* **WHAT YOU ARE ASKED TO DO**: In the records below, find each line that holds "tick" and return it.

* **DATA FOR REVIEW**:
-- -- --
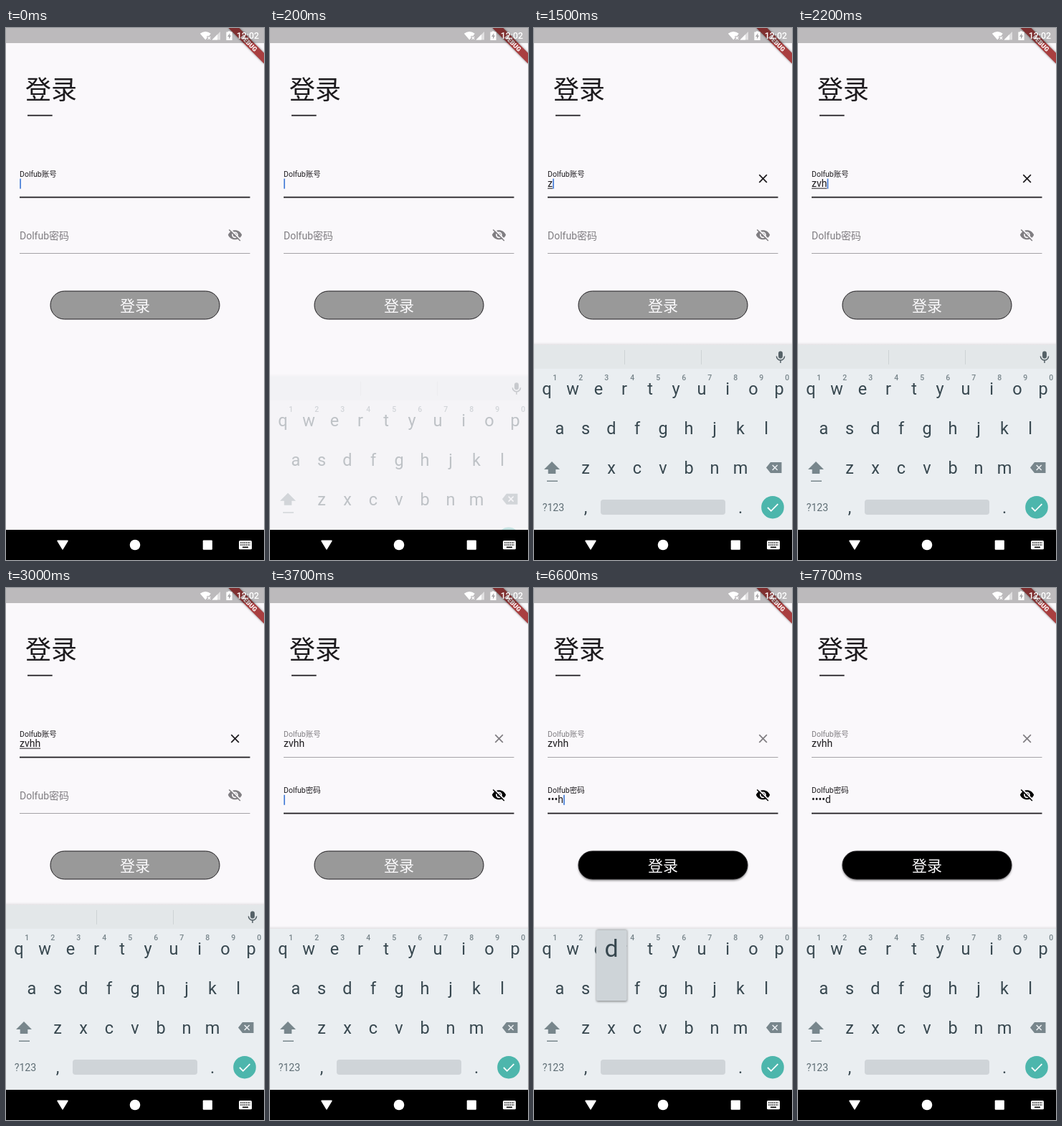
Animation, 360 px wide and 740 px high, one loop 8000 ms. Source, as an HTML page:

```html
<!DOCTYPE html>
<html lang="zh-CN">
<head>
<meta charset="utf-8">
<title>登录</title>
<style>
  html, body { margin: 0; width: 100%; height: 100%; overflow: hidden; background: #faf8fb; }
  svg { display: block; width: 360px; height: 740px; }
  text { font-family: Roboto, 'Noto Sans CJK SC', 'Noto Sans CJK', sans-serif; white-space: pre; }
  .mid { text-anchor: middle; }
  .ink { fill: #1d1b1e; }
  .typed { font-size: 14px; fill: #1d1b1e; }
  .key { font-size: 23.5px; fill: #37474f; text-anchor: middle; }
  .hint { font-size: 10.5px; font-weight: 500; fill: #78858b; text-anchor: middle; }
  .cursor { fill: #4a80d8; }
</style>
</head>
<body>
<svg viewBox="0 0 360 740">
  <defs>
    <filter id="soft" x="-20%" y="-50%" width="140%" height="200%"><feGaussianBlur stdDeviation="1.6"/></filter>
    <linearGradient id="edge" x2="0" y2="1">
      <stop offset="0" stop-color="#000" stop-opacity="0"/>
      <stop offset="1" stop-color="#000" stop-opacity=".09"/>
    </linearGradient>
    <clipPath id="screen"><path d="M0 0H360V698H0Z"/></clipPath>
  </defs>
  <path fill="#faf8fb" d="M0 0H360V740H0Z"/>

  <!-- Form -->
  <text class="ink" x="27" y="99.3" font-size="36">登录</text>
  <path fill="#1d1b1e" d="M30 120.7h34.7v1.7H30Z"/>

  <text id="userLabel" x="19" y="206.7" font-size="10.5">Dolfub账号</text>
  <text id="user" class="typed" x="19" y="221.3"></text>
  <rect id="compose" x="19" y="222.6" height="1" fill="#1d1b1e"/>
  <rect id="userCursor" class="cursor" y="209.6" width="1.75" height="14"/>
  <rect id="userLine" x="19" width="321.5"/>
  <path id="clear" d="M314.3 204.2l10.6 10.6m0-10.6l-10.6 10.6" fill="none" stroke-width="1.7"/>

  <text id="passLabel" x="19">Dolfub密码</text>
  <text id="pass" class="typed" x="19" y="299.3"></text>
  <rect id="passCursor" class="cursor" y="287.8" width="1.75" height="14"/>
  <rect id="passLine" x="19" width="321.5"/>
  <g id="eye" transform="translate(309 277.3) scale(.875)">
    <path d="M1 12C2.7 7.6 7 4.5 12 4.5S21.3 7.6 23 12C21.3 16.4 17 19.5 12 19.5S2.7 16.4 1 12Z"/>
    <circle cx="12" cy="12" r="5" fill="#faf8fb"/>
    <circle cx="12" cy="12" r="3"/>
    <path d="M3.6 2.1L22 20.5" stroke="#faf8fb" stroke-width="2"/>
    <path d="M2.6 3.6L20.4 21.4" stroke="currentColor" stroke-width="1.8"/>
  </g>

  <rect id="buttonShadow" x="62" y="368" width="236" height="39" rx="19.5" filter="url(#soft)"/>
  <rect id="button" x="62" y="366" width="236" height="39" rx="19.5" stroke="#1d1b1e"/>
  <text class="mid" x="180" y="393.8" font-size="21" fill="#fbfafc">登录</text>

  <!-- Keyboard -->
  <g clip-path="url(#screen)">
    <g id="keyboard">
      <path fill="#eaeef1" d="M0 474H360V698H0Z"/>
      <path fill="url(#edge)" d="M0 470H360V474H0Z"/>
      <g id="strip">
        <path fill="url(#edge)" d="M0 437H360V441H0Z"/>
        <path fill="#e3e7e9" d="M0 441H360V474H0Z"/>
        <path stroke="#cdd2d5" d="M126.5 448v20M233.5 448v20"/>
        <g fill="none" stroke="#566268" stroke-width="1.5">
          <rect x="341.8" y="450.3" width="4.4" height="8.6" rx="2.2" fill="#566268"/>
          <path d="M338.4 456.5a5.6 5.6 0 0 0 11.2 0M344 462v4"/>
        </g>
      </g>
      <g id="keys"></g>
      <path fill="#78868c" d="M25 603L36 614H30.3V620H19.7V614H14ZM18 629.6h15v1.5H18Z"/>
      <path fill="#78868c" d="M330 604H345.5V619H330L324 611.5Z"/>
      <path stroke="#eaeef1" stroke-width="1.6" d="M332.7 608l7 7m0-7l-7 7"/>
      <text class="mid" x="27" y="671.5" font-size="14.2" fill="#5f6e75">?123</text>
      <text class="key" x="72" y="675">,</text>
      <text class="key" x="288" y="675">.</text>
      <rect x="93" y="656" width="174" height="21" rx="4" fill="#cfd4d8"/>
      <circle cx="333" cy="666.7" r="15.8" fill="#4db6ac"/>
      <path d="M326 667l4.8 4.8 9.6-9.6" fill="none" stroke="#fff" stroke-width="1.8"/>
      <g id="popup">
        <rect x="-21" y="1.5" width="43" height="100" rx="2" fill="#000" opacity=".4" filter="url(#soft)"/>
        <rect id="popupFace" x="-21.3" width="43" rx="2" fill="#ced4d8"/>
        <text id="popupKey" class="key" style="font-size:34px"></text>
      </g>
    </g>
  </g>

  <!-- Debug ribbon -->
  <g transform="translate(360 0) rotate(45)">
    <path d="M-35 24.5h70v10.5h-70Z" opacity=".5" filter="url(#soft)"/>
    <path fill="#a93f40" d="M-35 24.5h70v10.5h-70Z"/>
    <text class="mid" y="32.9" font-size="8.9" font-weight="900" fill="#fff">DEBUG</text>
  </g>

  <!-- System bars -->
  <path fill-opacity=".25" d="M0 0H360V21H0Z"/>
  <g fill="#fff">
    <path d="M270.8 7.8Q278.3 2.4 285.8 7.8L283.4 11H280.4V14L278.3 16.6Z"/>
    <path d="M281.6 12l3.6 3.8m0-3.8l-3.6 3.8" stroke="#fff" stroke-width="1.1"/>
    <path d="M299 5V16.5H287.5Z" opacity=".55"/>
    <path d="M295 9V16.5H287.5Z"/>
    <path d="M307.4 5.6h2.4V4.4h3.4v1.2h2.4V17h-8.2Z"/>
    <path fill="#aaa8ab" d="M312.4 7l-3.4 5h2v3.4l3.2-5h-1.8Z"/>
    <text x="321.7" y="15.3" font-size="12.4" font-weight="500">12:02</text>
  </g>
  <path d="M0 698H360V740H0Z"/>
  <g fill="#fff">
    <path d="M72 713.3H86L79 725Z" stroke="#fff" stroke-width="1.4" stroke-linejoin="round"/>
    <circle cx="180" cy="719" r="7.3"/>
    <rect x="274.7" y="712.5" width="13.2" height="13.2" rx="1"/>
    <rect x="325" y="713" width="18" height="12.3" rx="1.5"/>
    <path stroke="#000" stroke-width="1.5" stroke-dasharray="1.5 1.2" d="M327.2 716h14M327.2 719h14"/>
    <path fill="#000" d="M330 721.5h8v1.6h-8Z"/>
  </g>
</svg>
<script>
const LOOP = 8000;
const GREY = '#807e82', INK = '#1d1b1e';
const $ = id => document.getElementById(id);
const set = (id, attrs) => {
  for (const name in attrs) $(id).setAttribute(name, attrs[name]);
};
const show = (id, on) => set(id, { visibility: on ? 'visible' : 'hidden' });
const mix = (a, b, p) => a + (b - a) * p;
const progress = (t, from, to) => Math.min(1, Math.max(0, (t - from) / (to - from)));
const ease = p => p * p * (3 - 2 * p);

// Key layout: letters, first centre x, baseline
const rows = [['qwertyuiop', 18, 510], ['asdfghjkl', 36, 565], ['zxcvbnm', 72, 620]];
const keyAt = {};
let markup = '';
for (const [letters, left, y] of rows) {
  [...letters].forEach((letter, i) => {
    const x = left + 36 * i;
    keyAt[letter] = { x, y };
    markup += `<text class="key" x="${x}" y="${y}">${letter}</text>`;
    if (y === 510) markup += `<text class="hint" x="${x + 11.3}" y="490.4">${(i + 1) % 10}</text>`;
  });
}
$('keys').innerHTML = markup;

// Key presses: letter, pressed, typed, released
const userKeys = [['z', 1200, 1300, 1500], ['v', 1700, 1800, 1900], ['h', 2100, 2200, 2200], ['h', 2400, 2500, 2600]];
const passKeys = [['d', 4000, 5900, 5950], ['h', 5950, 6000, 6100], ['d', 6100, 6200, 6250],
  ['h', 6300, 6400, 6450], ['d', 6600, 6900, 7100]];
const presses = [...userKeys, ...passKeys];
const cursorTimes = {
  user: [[0, 900], [1300, 3000]],
  pass: [[3600, 3800], [5900, 7500]]
};
const typedBy = (keys, t) => keys.filter(k => t >= k[2]).map(k => k[0]).join('');

function drawField(id, value, t, focused, lineY) {
  const text = $(id);
  if (text.textContent !== value) text.textContent = value;
  const width = value ? text.getComputedTextLength() : 0;
  set(id + 'Cursor', { x: 19.2 + width });
  show(id + 'Cursor', cursorTimes[id].some(([on, off]) => t >= on && t < off));
  set(id + 'Line', {
    y: focused ? lineY - .4 : lineY, height: focused ? 1.75 : 1, fill: focused ? INK : '#a5a3a7'
  });
  set(id + 'Label', { fill: focused ? INK : GREY });
  return width;
}

function drawPopup(t) {
  const press = presses.find(([, down, , up]) => t >= down && t < up);
  show('popup', press);
  if (!press) return;
  const { x, y } = keyAt[press[0]];
  const drop = t < press[1] + 100 ? 2 : 0;
  set('popup', { transform: `translate(${x} ${y - 91})` });
  set('popupFace', { y: drop, height: 100 - drop });
  set('popupKey', { y: 37 + drop });
  $('popupKey').textContent = press[0];
}

function render(t) {
  const onPass = t >= 3600;
  const user = typedBy(userKeys, t);
  const userWidth = drawField('user', user, t, !onPass, 235);
  set('compose', { width: onPass ? 0 : userWidth });
  show('clear', user);
  set('clear', { stroke: onPass ? GREY : INK });

  const secret = typedBy(passKeys, t);
  drawField('pass', secret && '•'.repeat(secret.length - 1) + secret.slice(-1), t, onPass, 313);
  const float = ease(progress(t, 3520, 3700));
  set('passLabel', { y: mix(293.8, 284.7, float), 'font-size': mix(14, 10.5, float) });
  const eyeColor = onPass ? '#000' : GREY;
  set('eye', { fill: eyeColor, color: eyeColor });

  const enabled = progress(t, 5900, 6100);
  const shade = Math.round(mix(153, 0, enabled));
  set('button', { fill: `rgb(${shade},${shade},${shade})` });
  set('buttonShadow', { opacity: .45 * enabled });

  const rise = 1 - (1 - progress(t, 150, 500)) ** 3;
  set('keyboard', {
    transform: `translate(0 ${mix(70, 0, rise)})`, opacity: progress(t, 150, 320)
  });
  show('strip', t < 3400);
  drawPopup(t);
}

const start = performance.now();
function tick() {
  render((performance.now() - start) % LOOP);
  requestAnimationFrame(tick);
}
tick();
</script>
</body>
</html>
```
-- -- --
* **SOLUTION FOR THIS EXERCISE**:
function tick() {
  requestAnimationFrame(tick);
tick();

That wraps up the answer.